ACTION ITEM:
Scan the entries and tally the lines that include the string "lineWidth". Reply with the figure alone.

========================================

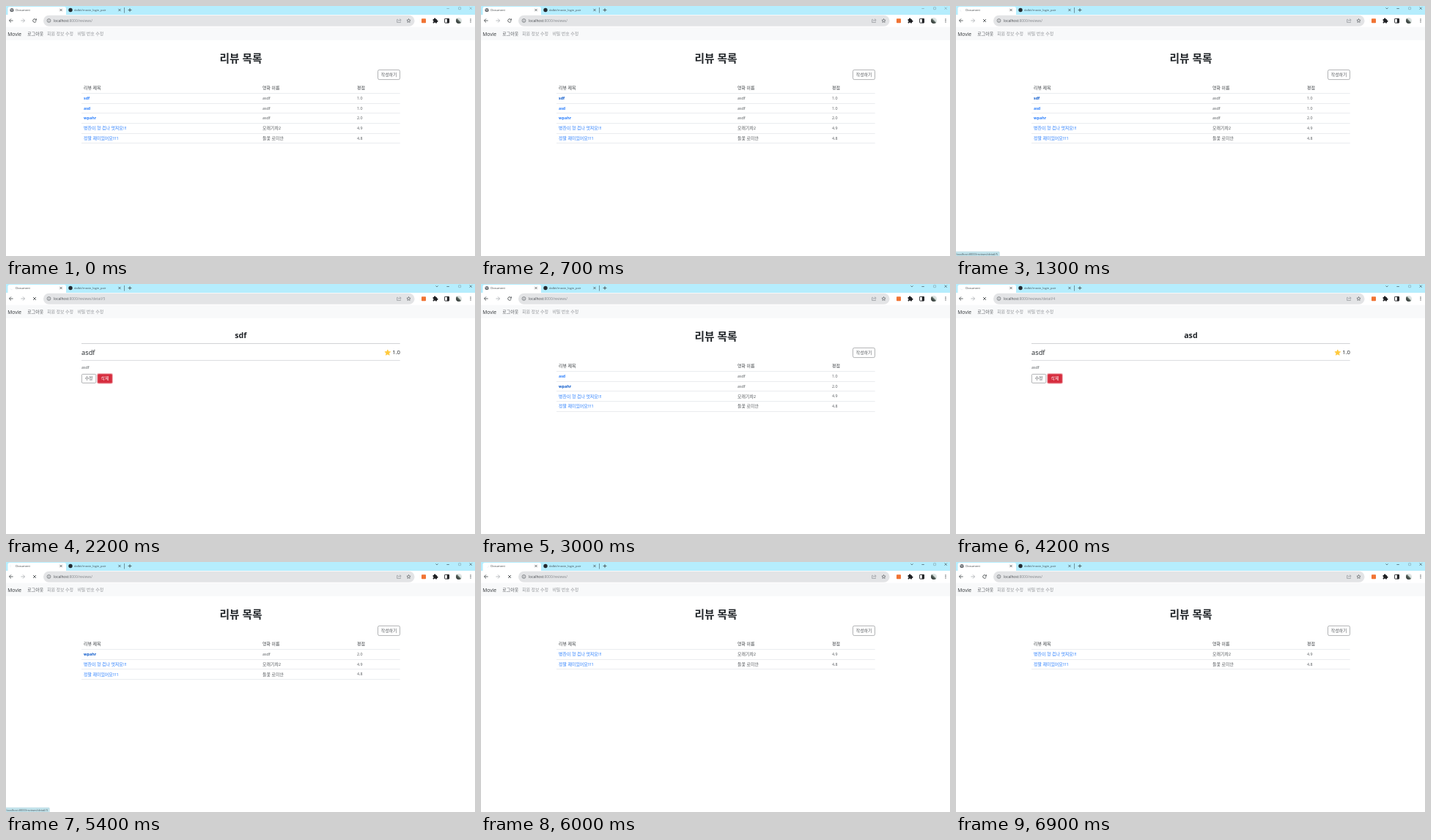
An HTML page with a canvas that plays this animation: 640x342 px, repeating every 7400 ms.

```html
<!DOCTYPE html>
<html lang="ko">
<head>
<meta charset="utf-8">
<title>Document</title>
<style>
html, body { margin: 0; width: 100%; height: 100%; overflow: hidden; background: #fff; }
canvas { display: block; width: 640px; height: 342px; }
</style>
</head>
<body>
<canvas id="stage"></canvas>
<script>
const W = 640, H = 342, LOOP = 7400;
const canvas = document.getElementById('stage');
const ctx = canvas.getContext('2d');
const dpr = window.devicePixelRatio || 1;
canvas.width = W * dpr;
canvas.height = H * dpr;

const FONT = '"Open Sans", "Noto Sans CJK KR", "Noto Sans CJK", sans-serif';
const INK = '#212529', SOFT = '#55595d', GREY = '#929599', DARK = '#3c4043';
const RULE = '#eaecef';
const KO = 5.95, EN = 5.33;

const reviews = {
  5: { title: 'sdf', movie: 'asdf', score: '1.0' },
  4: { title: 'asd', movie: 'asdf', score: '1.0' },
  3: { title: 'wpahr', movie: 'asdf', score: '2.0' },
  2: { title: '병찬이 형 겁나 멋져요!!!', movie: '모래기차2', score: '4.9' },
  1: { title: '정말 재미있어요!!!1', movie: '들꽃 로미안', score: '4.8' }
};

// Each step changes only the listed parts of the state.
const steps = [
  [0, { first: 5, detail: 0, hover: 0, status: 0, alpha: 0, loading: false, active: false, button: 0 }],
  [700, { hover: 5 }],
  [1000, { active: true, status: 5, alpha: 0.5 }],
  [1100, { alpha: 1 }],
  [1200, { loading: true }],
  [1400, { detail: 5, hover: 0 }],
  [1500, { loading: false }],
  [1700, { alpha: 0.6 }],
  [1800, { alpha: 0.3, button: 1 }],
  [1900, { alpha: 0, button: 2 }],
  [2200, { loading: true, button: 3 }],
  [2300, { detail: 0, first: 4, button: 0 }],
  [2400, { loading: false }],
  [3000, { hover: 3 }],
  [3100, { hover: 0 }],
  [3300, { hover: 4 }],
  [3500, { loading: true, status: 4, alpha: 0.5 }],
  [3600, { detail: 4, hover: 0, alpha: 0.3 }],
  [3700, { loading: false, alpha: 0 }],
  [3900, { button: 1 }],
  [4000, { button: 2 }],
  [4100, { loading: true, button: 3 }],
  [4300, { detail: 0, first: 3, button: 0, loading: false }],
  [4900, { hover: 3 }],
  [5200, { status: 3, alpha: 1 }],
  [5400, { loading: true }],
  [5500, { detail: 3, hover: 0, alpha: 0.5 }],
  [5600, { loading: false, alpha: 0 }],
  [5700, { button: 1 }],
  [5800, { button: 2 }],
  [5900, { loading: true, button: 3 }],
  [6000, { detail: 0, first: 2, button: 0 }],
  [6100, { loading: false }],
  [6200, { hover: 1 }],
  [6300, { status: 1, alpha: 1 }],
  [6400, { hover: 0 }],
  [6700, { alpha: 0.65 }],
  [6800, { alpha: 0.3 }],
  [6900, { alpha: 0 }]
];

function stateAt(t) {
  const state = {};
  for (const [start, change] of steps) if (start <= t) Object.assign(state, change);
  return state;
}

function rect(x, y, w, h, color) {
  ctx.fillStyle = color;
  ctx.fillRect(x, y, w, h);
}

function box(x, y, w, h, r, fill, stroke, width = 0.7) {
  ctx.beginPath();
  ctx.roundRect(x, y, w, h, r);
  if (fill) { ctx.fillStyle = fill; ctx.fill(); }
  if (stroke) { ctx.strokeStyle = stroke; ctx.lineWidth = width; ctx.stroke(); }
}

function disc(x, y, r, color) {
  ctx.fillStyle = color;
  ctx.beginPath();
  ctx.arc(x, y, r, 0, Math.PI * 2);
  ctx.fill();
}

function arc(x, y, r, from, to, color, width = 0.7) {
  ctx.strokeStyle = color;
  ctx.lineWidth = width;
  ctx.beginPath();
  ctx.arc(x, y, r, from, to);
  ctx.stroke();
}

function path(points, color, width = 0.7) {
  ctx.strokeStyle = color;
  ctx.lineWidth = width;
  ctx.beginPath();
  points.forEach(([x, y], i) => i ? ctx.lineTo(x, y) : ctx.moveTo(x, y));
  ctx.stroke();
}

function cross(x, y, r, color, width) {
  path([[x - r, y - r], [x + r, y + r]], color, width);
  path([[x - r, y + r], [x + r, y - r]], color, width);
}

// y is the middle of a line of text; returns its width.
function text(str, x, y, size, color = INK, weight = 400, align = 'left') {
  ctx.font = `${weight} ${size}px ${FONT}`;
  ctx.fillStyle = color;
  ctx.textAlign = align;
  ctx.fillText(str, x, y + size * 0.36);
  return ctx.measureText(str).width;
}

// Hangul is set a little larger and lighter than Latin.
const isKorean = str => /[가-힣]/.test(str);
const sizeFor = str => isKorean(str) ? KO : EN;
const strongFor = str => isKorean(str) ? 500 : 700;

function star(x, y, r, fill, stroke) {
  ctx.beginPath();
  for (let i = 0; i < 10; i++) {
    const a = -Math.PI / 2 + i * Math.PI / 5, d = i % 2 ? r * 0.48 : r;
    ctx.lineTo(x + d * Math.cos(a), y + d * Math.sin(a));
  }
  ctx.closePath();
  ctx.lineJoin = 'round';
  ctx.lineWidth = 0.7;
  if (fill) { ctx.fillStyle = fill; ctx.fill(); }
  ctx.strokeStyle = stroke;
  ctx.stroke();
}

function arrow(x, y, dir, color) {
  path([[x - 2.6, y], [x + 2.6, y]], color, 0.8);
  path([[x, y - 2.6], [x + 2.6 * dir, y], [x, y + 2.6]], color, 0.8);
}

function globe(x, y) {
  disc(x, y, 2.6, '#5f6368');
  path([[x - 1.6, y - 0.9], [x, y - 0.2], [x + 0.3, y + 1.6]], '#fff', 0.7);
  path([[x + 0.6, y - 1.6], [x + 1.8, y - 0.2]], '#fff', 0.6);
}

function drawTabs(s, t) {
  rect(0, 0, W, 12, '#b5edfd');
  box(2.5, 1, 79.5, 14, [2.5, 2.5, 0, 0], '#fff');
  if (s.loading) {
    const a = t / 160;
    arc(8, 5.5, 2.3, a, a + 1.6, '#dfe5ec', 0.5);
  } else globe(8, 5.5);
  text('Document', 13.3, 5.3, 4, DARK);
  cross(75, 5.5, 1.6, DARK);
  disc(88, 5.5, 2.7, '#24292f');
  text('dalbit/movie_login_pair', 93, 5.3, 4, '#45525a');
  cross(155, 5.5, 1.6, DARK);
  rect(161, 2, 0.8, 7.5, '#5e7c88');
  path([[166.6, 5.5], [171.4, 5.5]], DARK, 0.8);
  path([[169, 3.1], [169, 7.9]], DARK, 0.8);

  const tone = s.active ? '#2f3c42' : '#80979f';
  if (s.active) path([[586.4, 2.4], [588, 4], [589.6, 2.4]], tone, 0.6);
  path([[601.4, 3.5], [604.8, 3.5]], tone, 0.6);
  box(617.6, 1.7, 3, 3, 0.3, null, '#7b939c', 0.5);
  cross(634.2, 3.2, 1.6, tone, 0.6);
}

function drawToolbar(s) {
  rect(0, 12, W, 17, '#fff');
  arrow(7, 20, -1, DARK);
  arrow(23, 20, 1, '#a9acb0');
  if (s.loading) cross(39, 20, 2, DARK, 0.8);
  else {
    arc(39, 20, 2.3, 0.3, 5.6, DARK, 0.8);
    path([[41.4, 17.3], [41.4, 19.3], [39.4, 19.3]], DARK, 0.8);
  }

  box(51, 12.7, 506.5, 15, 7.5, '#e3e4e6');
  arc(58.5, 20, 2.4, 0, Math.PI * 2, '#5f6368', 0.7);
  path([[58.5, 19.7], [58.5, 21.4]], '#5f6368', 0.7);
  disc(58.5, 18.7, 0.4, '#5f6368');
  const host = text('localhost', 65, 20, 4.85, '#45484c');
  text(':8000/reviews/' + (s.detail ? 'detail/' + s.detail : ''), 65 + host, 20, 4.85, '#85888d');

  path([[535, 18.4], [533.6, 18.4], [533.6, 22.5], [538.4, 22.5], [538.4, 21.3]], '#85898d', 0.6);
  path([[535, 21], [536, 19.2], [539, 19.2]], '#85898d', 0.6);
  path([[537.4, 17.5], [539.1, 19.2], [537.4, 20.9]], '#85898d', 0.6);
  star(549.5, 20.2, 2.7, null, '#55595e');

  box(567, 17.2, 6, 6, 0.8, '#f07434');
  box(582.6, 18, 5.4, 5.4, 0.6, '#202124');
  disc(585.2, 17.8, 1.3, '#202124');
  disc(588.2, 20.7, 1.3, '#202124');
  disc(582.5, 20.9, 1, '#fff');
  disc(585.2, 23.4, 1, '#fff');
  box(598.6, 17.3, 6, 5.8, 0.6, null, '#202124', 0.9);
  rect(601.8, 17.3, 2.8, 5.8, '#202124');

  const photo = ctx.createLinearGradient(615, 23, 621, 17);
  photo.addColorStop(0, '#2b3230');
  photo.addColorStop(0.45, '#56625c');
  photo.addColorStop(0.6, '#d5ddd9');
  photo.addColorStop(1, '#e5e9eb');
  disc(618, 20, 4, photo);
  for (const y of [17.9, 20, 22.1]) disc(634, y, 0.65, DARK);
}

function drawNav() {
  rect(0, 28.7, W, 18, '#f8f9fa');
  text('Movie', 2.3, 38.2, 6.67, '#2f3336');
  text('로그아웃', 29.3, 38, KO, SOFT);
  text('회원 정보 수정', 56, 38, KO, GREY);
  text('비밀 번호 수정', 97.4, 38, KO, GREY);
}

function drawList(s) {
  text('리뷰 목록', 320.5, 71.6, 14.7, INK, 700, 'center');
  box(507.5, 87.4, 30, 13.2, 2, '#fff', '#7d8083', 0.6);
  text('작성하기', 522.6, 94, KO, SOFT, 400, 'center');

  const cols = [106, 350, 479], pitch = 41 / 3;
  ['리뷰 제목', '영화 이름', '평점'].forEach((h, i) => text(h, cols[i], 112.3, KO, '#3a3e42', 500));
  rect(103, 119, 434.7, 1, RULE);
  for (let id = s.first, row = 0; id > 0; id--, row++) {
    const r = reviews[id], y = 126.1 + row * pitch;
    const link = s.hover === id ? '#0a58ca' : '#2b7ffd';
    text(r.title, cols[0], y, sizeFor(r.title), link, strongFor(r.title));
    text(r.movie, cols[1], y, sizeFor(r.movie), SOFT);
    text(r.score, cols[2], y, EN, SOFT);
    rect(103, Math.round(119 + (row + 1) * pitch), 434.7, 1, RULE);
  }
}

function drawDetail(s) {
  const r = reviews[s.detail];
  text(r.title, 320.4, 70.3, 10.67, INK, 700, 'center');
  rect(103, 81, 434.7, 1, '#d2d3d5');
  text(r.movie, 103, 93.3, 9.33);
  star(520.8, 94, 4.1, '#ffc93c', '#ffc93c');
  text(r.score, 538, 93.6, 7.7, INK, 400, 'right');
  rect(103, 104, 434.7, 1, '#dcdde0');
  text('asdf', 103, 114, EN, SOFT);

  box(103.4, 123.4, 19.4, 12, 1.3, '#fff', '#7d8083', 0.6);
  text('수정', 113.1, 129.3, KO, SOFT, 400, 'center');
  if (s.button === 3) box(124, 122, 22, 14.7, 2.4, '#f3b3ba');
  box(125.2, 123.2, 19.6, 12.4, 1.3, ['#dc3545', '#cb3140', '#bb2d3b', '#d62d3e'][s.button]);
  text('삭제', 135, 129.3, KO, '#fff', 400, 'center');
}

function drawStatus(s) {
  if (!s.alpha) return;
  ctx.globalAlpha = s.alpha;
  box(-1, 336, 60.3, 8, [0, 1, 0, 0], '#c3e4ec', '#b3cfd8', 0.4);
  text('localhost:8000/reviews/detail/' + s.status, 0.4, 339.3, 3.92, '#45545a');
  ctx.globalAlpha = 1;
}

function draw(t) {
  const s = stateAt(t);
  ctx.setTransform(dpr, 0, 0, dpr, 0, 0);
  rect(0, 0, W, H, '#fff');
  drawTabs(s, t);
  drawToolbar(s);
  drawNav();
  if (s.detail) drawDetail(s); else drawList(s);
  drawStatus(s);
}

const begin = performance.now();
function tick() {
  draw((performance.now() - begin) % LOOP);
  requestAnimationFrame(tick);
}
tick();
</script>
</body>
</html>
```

========================================

SOLUTION:
4